With nearly all ballots counted, former military chief Sisi appeared set for a crushing victory amid lingering doubts about the government’s turnout figures.
The retired field marshal won more than 92 percent of the vote, compared with 2.9 percent for his sole opponent and 4 percent in invalid votes, according to a tally released by his campaign.
A Sisi victory was never in doubt, but the career infantry officer had pushed for an overwhelming turnout to bestow legitimacy on his successful move last July to oust moderate Islamist Mohammed Morsi, Egypt’s first freely elected president, following weeks of protest against Morsi's rule.
Turnout was estimated at more than 46 percent after officials extended voting to a third day, according to interim President Adly Mansour.
That figure was lower than the 52 percent turnout in the 2012 presidential election that vaulted Morsi to power. It was also lower than the bar Sisi himself set in his last campaign interview, when he said that he wanted three-quarters of the country’s 54 million registered voters to cast ballots so he could “show the world” the strength of his popular support.

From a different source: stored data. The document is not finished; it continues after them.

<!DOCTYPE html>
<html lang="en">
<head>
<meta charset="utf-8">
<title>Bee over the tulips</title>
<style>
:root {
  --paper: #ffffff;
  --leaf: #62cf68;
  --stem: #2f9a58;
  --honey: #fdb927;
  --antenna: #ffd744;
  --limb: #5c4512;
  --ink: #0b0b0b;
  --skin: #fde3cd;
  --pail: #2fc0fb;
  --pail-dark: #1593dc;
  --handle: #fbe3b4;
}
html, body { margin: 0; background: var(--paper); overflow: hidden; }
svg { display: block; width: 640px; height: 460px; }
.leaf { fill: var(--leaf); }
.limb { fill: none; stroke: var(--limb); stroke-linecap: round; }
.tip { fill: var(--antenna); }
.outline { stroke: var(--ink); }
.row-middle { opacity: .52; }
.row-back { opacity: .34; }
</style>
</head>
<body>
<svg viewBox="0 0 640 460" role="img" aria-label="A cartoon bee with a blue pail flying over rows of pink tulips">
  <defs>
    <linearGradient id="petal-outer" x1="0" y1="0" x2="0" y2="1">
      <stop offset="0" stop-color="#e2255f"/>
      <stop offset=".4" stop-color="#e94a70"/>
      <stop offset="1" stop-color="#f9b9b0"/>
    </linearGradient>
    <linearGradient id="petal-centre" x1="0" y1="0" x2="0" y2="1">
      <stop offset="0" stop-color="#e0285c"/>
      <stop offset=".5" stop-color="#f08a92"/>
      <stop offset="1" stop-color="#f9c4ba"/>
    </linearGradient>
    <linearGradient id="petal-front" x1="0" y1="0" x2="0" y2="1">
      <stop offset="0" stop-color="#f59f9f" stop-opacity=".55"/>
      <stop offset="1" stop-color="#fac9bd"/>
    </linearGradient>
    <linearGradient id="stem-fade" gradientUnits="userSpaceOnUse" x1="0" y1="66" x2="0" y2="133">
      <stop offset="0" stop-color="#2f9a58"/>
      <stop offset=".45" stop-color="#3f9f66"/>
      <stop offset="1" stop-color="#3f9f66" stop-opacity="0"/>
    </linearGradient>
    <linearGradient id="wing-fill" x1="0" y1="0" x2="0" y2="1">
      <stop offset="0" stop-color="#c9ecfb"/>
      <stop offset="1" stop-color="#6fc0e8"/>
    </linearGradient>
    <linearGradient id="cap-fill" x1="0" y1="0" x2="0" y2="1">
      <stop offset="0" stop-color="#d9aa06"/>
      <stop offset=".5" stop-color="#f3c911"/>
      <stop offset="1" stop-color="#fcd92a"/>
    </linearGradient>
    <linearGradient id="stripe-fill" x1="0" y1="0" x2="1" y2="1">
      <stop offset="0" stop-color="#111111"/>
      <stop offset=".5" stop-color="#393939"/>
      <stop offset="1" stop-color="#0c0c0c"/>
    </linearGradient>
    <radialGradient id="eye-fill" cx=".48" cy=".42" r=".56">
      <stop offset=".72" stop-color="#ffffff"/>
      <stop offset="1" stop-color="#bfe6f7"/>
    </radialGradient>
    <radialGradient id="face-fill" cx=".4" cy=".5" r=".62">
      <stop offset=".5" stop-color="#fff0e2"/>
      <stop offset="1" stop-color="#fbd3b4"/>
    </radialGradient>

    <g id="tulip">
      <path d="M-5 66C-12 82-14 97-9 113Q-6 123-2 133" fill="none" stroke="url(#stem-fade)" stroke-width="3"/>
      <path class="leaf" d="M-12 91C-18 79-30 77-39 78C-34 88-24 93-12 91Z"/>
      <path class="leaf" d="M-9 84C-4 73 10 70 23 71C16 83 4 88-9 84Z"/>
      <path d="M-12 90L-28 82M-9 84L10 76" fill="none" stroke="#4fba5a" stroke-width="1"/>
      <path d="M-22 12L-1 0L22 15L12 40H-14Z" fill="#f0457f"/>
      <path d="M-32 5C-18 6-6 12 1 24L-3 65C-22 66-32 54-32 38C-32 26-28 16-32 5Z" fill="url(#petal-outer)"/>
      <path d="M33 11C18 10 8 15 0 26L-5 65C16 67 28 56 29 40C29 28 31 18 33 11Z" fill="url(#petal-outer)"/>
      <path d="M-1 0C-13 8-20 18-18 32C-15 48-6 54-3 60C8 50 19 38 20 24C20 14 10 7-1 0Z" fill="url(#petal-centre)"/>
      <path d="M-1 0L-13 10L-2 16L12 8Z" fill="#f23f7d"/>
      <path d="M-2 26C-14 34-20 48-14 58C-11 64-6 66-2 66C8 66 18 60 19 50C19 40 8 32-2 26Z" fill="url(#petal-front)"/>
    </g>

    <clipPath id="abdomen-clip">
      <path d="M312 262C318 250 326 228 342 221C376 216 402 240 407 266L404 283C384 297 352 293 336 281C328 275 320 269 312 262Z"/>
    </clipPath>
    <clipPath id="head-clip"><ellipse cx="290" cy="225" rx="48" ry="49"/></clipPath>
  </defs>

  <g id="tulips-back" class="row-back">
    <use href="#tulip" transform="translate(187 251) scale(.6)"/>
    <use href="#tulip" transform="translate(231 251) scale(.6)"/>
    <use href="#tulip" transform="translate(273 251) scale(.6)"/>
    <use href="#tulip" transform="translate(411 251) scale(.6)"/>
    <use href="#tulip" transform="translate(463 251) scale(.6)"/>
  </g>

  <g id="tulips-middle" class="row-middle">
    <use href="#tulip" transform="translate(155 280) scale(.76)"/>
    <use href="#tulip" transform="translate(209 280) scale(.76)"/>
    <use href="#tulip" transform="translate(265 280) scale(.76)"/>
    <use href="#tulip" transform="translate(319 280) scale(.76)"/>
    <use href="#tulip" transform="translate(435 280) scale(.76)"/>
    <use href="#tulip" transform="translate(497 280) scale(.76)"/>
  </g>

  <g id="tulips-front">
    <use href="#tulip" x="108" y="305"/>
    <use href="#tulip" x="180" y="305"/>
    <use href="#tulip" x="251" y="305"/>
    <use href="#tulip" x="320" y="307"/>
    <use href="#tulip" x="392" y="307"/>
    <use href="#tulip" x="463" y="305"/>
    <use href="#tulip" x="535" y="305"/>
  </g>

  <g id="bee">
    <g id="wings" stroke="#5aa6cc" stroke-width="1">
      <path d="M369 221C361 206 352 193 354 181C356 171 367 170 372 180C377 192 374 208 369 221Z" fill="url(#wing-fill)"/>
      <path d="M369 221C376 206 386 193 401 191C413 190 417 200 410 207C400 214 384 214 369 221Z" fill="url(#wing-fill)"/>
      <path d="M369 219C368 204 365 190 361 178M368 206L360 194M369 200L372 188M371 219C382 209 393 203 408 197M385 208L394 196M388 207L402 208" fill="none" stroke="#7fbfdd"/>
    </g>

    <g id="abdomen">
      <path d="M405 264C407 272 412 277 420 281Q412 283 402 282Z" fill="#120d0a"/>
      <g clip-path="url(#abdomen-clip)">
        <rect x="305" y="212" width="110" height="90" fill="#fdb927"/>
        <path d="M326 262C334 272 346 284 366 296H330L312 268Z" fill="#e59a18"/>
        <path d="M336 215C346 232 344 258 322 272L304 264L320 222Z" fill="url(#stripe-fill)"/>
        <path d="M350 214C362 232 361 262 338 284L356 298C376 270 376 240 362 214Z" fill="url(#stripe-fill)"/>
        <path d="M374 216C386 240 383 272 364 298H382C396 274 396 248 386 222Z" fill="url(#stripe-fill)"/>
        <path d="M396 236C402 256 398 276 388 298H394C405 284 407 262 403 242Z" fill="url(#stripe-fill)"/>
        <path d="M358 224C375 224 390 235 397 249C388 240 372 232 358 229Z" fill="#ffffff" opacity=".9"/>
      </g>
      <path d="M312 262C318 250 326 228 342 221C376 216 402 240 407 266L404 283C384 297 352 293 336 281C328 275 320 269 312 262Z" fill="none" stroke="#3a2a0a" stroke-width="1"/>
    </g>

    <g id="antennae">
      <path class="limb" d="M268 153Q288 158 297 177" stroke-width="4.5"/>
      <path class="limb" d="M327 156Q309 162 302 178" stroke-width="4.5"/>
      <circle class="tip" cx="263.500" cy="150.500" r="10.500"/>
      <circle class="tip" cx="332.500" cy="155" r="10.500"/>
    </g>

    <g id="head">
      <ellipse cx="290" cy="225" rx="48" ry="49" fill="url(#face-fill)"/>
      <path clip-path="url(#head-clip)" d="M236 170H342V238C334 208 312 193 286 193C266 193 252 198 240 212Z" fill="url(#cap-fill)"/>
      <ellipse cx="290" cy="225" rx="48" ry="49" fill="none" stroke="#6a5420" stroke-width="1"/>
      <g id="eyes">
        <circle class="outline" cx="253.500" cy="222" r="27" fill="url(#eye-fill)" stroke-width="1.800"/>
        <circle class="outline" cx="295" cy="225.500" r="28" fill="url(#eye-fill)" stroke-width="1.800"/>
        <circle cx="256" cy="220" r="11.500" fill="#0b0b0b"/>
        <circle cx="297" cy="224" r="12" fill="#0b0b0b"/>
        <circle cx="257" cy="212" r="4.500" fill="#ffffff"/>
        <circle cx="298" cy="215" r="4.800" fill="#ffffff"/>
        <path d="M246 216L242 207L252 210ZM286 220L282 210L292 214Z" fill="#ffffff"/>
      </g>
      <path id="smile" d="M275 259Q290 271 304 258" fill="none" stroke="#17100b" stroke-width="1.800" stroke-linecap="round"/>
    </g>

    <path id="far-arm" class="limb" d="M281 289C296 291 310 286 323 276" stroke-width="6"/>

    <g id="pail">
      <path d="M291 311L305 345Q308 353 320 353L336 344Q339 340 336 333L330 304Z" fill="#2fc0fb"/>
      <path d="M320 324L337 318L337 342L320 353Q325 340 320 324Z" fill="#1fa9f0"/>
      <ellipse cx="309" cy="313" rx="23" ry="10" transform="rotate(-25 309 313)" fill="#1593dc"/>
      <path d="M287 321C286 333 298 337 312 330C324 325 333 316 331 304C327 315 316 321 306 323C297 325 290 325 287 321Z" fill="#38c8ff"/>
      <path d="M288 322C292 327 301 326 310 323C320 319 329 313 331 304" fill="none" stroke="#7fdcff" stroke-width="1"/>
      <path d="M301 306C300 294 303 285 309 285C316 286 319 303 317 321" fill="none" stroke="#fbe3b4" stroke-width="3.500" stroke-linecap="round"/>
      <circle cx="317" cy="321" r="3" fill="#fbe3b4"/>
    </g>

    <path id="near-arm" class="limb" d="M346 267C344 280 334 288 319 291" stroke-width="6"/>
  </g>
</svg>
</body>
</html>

Even so, Sisi can genuinely claim he comes into office with an impressive vote tally of 23.38 million votes – significantly more than the 13 million won by Morsi two years ago.
His sole opponent, leftist politician Hamdeen Sabahi, received 736,000 votes. It was telling that Sabahi, who came in third in the previous election, garnered less than the 1.03 million invalidated ballots cast.
Sabahi conceded defeat on Thursday but said there were serious violations in the vote, saying turnout figures announced by the government are not credible, adding that the numbers were “an insult to the intelligence of Egyptians”.
Official election commission figures will likely be released next week but are not expected to have much of an effect due to the wide gap in results.
Sabahi's campaign pulled its representatives from polling stations Wednesday to protest against what it called intimidation and arrests of its staffers, one of whom was referred to a military tribunal.
“I respect the choice of the people and acknowledge my defeat in this election,” he said. “We have lost an election but we won our self-respect ... I hope that we won credibility with the aware and intelligent masses.”
Mario David, the head of the European Union observers’ mission, said the election, which ended on Wednesday, was carried out in accordance with legal standards and saw only minor violations like campaigning near polling centres.
However, a senior member of the EU mission, Robert Goebbels, pointed out that the relatively high turnout should not be taken as evidence of democracy. Boycotting a vote, he said, is a form of freedom of expression and one should not forget these “silent” voters.
Islamists, once the country’s most powerful political machine in the form of the Muslim Brotherhood movement, had called for a boycott of the vote, as had many secular “revolutionary” youth groups.
Widespread reports of empty polling stations in the first two days of voting prompted the state to abruptly add a third day after declaring the second day to be a public holiday to free voters to cast ballots.
“High turnout is not necessarily proof of democratic elections,” he said, adding that turnout in totalitarian states like North Korea in which there is only a single candidate has run as high as 99.9 percent.
The unusual measures taken by the government to get voters to the polls also raised scepticism over the real extent of Sisi's support. Government officials offered to bus voters to polling centres and threatened to invoke a rarely enforced law that would allow them to fine boycotters. Bus and train transport was free to allow people to return to home districts and cast ballots.
Critics said the lack of enthusiasm at the polls was in part due to apathy among even Sisi supporters, knowing that his victory was a foregone conclusion.
“Citizen enthusiasm was dampened by the widespread perception that this election was not meaningful and that its results were predetermined,” US-based Democracy International said Thursday.
Others said it showed persistent discontent with Sisi, not just among his Islamist foes but also among a broader section of the public that believes he has no concrete plans for Egypt’s entrenched woes and fears he will return Egypt to the autocratic ways of ousted leader Hosni Mubarak.
The government and media had been whipping up adulation for Sisi over the past 10 months, depicting him as a warrior against terrorism and the only person able to tackle Egypt’s economic problems, high unemployment, inflation and instability.
(FRANCE 24 with AP)
Date created : 2014-05-29